  24. Points to Remember Major studios have: Lighting Grid or Movable Battens Plenty of Wall Outlets Intercommunication Systems Studio Video Monitors Studio Speakers COM 112 TV Production

  25. The Video Production StudioDesign Functions Multi Camera Productions Teamwork Optimum Single Camera Productions Generally Large and Rectangular Smooth Floors, High Ceilings COM 112 TV Production

  26. Points to Remember The Control Room design should allow coordination of a total production. Typical Control Room Areas: Image Control w/ switcher, C.G. Monitor banks, intercom lines, & lighting board Sound Control w/ mixing console, playback and processing equipment COM 112 TV Production

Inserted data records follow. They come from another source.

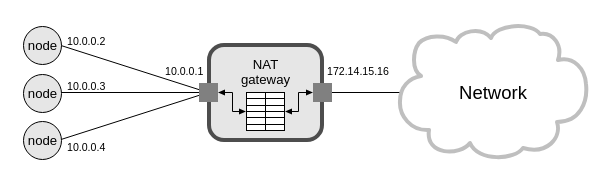
<!DOCTYPE html>
<html lang="en">
<head>
<meta charset="utf-8">
<title>NAT gateway diagram</title>
<style>
:root {
  --paper: #fff;
  --ink: #000;
  --fill: #e6e6e6;
  --frame: #4d4d4d;
  --port: #808080;
  --cloud: #bfbfbf;
}
* { box-sizing: border-box; margin: 0; padding: 0; }
body { overflow: hidden; background: var(--paper); }
.diagram {
  position: relative;
  width: 614px;
  height: 186px;
  overflow: hidden;
  background: var(--paper);
  color: var(--ink);
  font: 13.2px/15px "Liberation Sans", Arial, sans-serif;
}
.links, .routes { position: absolute; left: 0; top: 0; }
.nodes {
  position: absolute;
  left: 23px;
  top: 26px;
  display: flex;
  flex-direction: column;
  gap: 8.5px;
  list-style: none;
}
.node {
  display: flex;
  align-items: center;
  justify-content: center;
  width: 39px;
  height: 39px;
  border: 1px solid var(--ink);
  border-radius: 50%;
  background: var(--fill);
}
.address {
  position: absolute;
  font-size: 10.6px;
  line-height: 12px;
  white-space: nowrap;
}
.address-node-1 { left: 67px; top: 35px; }
.address-node-2 { left: 67px; top: 80px; }
.address-node-3 { left: 67px; top: 141px; }
.address-inside { left: 165px; top: 65px; }
.address-outside { left: 327px; top: 65px; }
.gateway {
  position: absolute;
  left: 207px;
  top: 43px;
  width: 117px;
  height: 99px;
  padding-top: 10px;
  border: 4px solid var(--frame);
  border-radius: 17px;
  background: var(--fill);
  text-align: center;
}
.table {
  position: absolute;
  left: 246px;
  top: 92px;
  width: 39px;
  height: 39px;
  display: grid;
  grid-template: repeat(6, 1fr) / repeat(2, 1fr);
  gap: 1px;
  padding: 1px;
  background: var(--ink);
}
.table i { background: var(--paper); }
.port {
  position: absolute;
  top: 83px;
  width: 19px;
  height: 19px;
  background: var(--port);
}
.port-inside { left: 199px; }
.port-outside { left: 313px; }
.network {
  position: absolute;
  left: 400px;
  top: 82px;
  width: 186px;
  font-size: 18.5px;
  line-height: 22px;
  text-align: center;
}
</style>
</head>
<body>
<main class="diagram">
  <svg class="links" width="614" height="186" viewBox="0 0 614 186" fill="none" aria-hidden="true">
    <g stroke="var(--ink)">
      <line x1="61" y1="45.5" x2="208" y2="92.5"/>
      <line x1="61" y1="92.5" x2="208" y2="92.5"/>
      <line x1="61" y1="139.5" x2="208" y2="92.5"/>
      <line x1="322" y1="92.5" x2="400" y2="92.5"/>
    </g>
    <path stroke="var(--cloud)" stroke-width="4" stroke-linejoin="round" fill="var(--paper)" d="M421 76C411 69 413 51 419 43C427 35 445 34 456 42C459 31 481 26 491 38C496 24 532 22 540 34C553 32 563 45 558 60C574 56 585 69 586 84C588 102 580 122 557 122C562 138 547 155 523 148C515 160 478 162 470 143C460 156 425 156 429 130C411 131 399 116 400 101C400 87 409 78 421 76Z"/>
  </svg>

  <ul class="nodes">
    <li class="node">node</li>
    <li class="node">node</li>
    <li class="node">node</li>
  </ul>
  <span class="address address-node-1">10.0.0.2</span>
  <span class="address address-node-2">10.0.0.3</span>
  <span class="address address-node-3">10.0.0.4</span>

  <div class="gateway">NAT<br>gateway</div>
  <div class="table" role="img" aria-label="Translation table">
    <i></i><i></i><i></i><i></i><i></i><i></i>
    <i></i><i></i><i></i><i></i><i></i><i></i>
  </div>
  <span class="port port-inside"></span>
  <span class="port port-outside"></span>
  <svg class="routes" width="614" height="186" viewBox="0 0 614 186" aria-hidden="true">
    <defs>
      <g id="route">
        <path d="M221 92.5H232.5V111.5H243" fill="none" stroke="var(--ink)"/>
        <polygon points="218,92.5 225,89.5 225,95.5"/>
        <polygon points="246,111.5 239,108.5 239,114.5"/>
      </g>
    </defs>
    <use href="#route"/>
    <use href="#route" transform="matrix(-1 0 0 1 531 0)"/>
  </svg>
  <span class="address address-inside">10.0.0.1</span>
  <span class="address address-outside">172.14.15.16</span>

  <div class="network">Network</div>
</main>
</body>
</html>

  27. Points to Remember Master Control Functions: Quality Check Program Input’ Program Storage Program Retrieval COM 112 TV Production

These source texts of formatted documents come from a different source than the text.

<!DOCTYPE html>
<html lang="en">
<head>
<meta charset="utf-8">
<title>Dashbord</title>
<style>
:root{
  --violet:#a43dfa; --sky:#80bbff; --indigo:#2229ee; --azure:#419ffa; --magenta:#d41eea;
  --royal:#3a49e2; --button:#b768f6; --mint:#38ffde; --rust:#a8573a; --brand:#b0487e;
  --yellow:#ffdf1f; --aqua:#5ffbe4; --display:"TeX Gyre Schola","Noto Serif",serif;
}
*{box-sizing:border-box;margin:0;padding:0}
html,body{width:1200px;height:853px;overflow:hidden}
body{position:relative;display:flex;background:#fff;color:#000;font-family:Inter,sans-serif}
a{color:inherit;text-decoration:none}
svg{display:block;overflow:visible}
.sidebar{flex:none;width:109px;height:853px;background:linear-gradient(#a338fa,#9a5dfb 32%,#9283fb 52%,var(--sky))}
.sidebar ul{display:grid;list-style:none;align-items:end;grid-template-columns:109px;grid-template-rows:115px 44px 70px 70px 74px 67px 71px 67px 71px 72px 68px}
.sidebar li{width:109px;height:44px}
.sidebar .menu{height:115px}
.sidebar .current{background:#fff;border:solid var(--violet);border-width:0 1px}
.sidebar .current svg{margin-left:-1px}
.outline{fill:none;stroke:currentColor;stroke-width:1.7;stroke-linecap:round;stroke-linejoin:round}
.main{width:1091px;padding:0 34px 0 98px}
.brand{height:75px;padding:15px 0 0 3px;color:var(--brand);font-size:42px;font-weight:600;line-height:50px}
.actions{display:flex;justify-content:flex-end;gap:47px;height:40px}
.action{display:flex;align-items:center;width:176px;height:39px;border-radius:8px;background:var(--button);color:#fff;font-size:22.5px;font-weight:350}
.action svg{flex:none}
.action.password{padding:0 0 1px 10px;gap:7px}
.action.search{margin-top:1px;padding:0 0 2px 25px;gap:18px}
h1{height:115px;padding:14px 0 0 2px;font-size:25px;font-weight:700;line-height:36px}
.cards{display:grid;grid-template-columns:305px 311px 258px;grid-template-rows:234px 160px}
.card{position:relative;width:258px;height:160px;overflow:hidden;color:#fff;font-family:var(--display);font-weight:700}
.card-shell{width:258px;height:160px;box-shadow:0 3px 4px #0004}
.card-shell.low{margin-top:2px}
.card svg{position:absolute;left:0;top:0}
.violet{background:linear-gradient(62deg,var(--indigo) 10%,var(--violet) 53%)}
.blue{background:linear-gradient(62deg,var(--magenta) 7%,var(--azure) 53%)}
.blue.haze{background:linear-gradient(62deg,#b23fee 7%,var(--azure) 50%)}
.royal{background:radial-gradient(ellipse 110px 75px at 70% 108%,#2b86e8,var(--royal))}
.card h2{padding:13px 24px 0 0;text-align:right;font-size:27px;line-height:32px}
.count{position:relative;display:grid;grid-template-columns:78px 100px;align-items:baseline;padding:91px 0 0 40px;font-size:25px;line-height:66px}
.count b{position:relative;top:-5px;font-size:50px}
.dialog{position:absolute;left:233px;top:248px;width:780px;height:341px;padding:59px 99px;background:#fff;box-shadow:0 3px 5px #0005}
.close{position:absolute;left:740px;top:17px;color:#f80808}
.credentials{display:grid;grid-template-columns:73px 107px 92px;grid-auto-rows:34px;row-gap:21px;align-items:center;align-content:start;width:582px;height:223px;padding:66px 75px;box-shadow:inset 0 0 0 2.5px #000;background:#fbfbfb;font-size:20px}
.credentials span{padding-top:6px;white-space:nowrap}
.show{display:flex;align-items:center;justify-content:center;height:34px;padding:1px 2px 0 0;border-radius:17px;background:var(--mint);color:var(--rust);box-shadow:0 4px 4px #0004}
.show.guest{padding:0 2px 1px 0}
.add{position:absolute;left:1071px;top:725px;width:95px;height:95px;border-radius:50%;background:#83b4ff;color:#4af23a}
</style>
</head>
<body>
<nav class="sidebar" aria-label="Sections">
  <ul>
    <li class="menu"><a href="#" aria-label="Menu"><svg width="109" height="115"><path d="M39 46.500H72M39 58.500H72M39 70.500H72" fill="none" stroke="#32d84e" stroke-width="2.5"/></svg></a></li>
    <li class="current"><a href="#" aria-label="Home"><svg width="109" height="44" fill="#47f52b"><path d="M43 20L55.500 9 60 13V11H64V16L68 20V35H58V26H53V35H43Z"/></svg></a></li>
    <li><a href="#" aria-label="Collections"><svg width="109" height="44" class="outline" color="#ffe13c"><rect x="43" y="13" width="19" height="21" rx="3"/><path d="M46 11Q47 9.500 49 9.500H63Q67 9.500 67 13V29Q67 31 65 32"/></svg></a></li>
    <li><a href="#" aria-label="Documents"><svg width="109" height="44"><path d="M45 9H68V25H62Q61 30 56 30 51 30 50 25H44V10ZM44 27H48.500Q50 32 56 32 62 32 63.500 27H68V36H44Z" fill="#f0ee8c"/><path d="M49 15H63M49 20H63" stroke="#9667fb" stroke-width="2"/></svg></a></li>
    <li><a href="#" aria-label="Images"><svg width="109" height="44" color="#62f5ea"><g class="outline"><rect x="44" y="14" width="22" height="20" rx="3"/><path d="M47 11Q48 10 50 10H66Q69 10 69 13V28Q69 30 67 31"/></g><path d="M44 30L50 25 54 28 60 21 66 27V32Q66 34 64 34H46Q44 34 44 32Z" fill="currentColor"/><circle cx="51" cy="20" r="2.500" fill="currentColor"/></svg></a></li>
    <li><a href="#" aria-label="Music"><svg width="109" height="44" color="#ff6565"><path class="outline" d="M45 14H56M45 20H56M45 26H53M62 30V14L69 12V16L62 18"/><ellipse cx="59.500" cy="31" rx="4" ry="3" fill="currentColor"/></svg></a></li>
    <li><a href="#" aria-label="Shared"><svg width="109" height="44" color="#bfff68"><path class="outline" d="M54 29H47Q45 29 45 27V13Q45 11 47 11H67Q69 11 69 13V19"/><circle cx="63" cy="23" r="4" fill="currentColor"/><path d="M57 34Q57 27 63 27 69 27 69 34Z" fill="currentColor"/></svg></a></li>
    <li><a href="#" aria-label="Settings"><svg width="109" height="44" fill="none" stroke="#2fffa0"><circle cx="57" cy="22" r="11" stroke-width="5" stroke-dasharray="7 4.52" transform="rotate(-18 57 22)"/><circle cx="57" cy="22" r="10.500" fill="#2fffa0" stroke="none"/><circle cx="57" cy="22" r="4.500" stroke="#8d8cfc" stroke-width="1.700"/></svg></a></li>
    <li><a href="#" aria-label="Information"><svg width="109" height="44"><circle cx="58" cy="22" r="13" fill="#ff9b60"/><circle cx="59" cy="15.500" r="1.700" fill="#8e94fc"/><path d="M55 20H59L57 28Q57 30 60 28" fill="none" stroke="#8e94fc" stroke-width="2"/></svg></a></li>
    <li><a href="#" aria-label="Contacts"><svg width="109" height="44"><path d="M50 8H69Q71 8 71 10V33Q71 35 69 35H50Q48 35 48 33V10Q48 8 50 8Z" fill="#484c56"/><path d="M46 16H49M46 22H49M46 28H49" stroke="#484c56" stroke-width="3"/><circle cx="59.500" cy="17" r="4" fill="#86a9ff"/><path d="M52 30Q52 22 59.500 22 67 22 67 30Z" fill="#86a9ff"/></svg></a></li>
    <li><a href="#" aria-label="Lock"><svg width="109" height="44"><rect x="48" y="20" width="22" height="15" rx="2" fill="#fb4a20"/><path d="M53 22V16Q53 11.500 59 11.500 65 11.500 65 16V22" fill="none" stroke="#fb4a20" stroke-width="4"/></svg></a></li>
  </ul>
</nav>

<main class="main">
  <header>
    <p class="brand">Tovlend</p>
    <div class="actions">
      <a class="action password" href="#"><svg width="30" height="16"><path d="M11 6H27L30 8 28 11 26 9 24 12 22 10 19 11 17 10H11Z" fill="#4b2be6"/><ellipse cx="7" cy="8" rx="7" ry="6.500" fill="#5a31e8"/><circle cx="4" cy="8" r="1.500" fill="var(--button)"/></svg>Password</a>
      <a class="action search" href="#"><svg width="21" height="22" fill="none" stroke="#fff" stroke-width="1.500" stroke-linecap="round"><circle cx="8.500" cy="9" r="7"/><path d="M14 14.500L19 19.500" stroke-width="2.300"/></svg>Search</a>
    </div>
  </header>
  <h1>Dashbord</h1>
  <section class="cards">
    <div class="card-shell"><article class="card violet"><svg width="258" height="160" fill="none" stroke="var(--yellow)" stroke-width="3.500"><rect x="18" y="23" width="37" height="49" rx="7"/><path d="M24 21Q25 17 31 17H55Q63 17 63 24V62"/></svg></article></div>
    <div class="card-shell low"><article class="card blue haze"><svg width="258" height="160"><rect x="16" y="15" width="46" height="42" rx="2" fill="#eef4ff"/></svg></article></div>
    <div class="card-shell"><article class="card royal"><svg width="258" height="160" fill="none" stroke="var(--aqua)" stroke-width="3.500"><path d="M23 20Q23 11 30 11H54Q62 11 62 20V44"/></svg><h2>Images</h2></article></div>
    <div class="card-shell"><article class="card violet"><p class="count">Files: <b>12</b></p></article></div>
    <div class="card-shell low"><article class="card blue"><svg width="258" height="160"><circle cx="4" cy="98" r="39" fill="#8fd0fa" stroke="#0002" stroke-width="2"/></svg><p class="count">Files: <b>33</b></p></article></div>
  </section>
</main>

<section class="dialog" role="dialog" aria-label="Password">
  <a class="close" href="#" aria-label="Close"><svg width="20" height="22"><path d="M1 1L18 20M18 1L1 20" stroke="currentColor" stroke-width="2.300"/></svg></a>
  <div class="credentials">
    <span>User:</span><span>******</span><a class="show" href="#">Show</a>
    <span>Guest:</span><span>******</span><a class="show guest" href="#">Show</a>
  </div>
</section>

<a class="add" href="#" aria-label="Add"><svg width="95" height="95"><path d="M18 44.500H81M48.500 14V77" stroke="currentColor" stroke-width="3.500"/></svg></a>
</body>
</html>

  28. Points to Remember Studio Support Areas Scenery and Property Storage Makeup and Dressing Rooms COM 112 TV Production

  29. Points to Remember Scenery Softwall and Hardwall Flats Cyclorama and Drops Set Pieces Platforms and Wagons Properties Furniture and other set props Hand Props Set Dressings COM 112 TV Production

  30. Key Concepts The Studio Provides Maximum Production Control The Control Room should coordinate the studio production process A reliable and flexible intercom system is essential for effective teamwork in multicamera studio productions The director and TD must sit next to each other in the control room COM 112 TV Production

  31. Key Concepts Master Control checks the technical quality of all programs and facilitates program input, storage and retrieval Scenery must create a certain environment and allow optimal lighting, audio pickup and camera movement COM 112 TV Production

  32. Key Concepts Properties and set dressings determine the character and style of the environment The floor plan – a diagram of scenery and set props – shows setup requirements and facilitates pre production planning COM 112 TV Production

  33. The Video Production StudioDesign Functions Multi Camera Productions Teamwork Optimum Single Camera Productions Generally Large and Rectangular Smooth Floors, High Ceilings COM 112 TV Production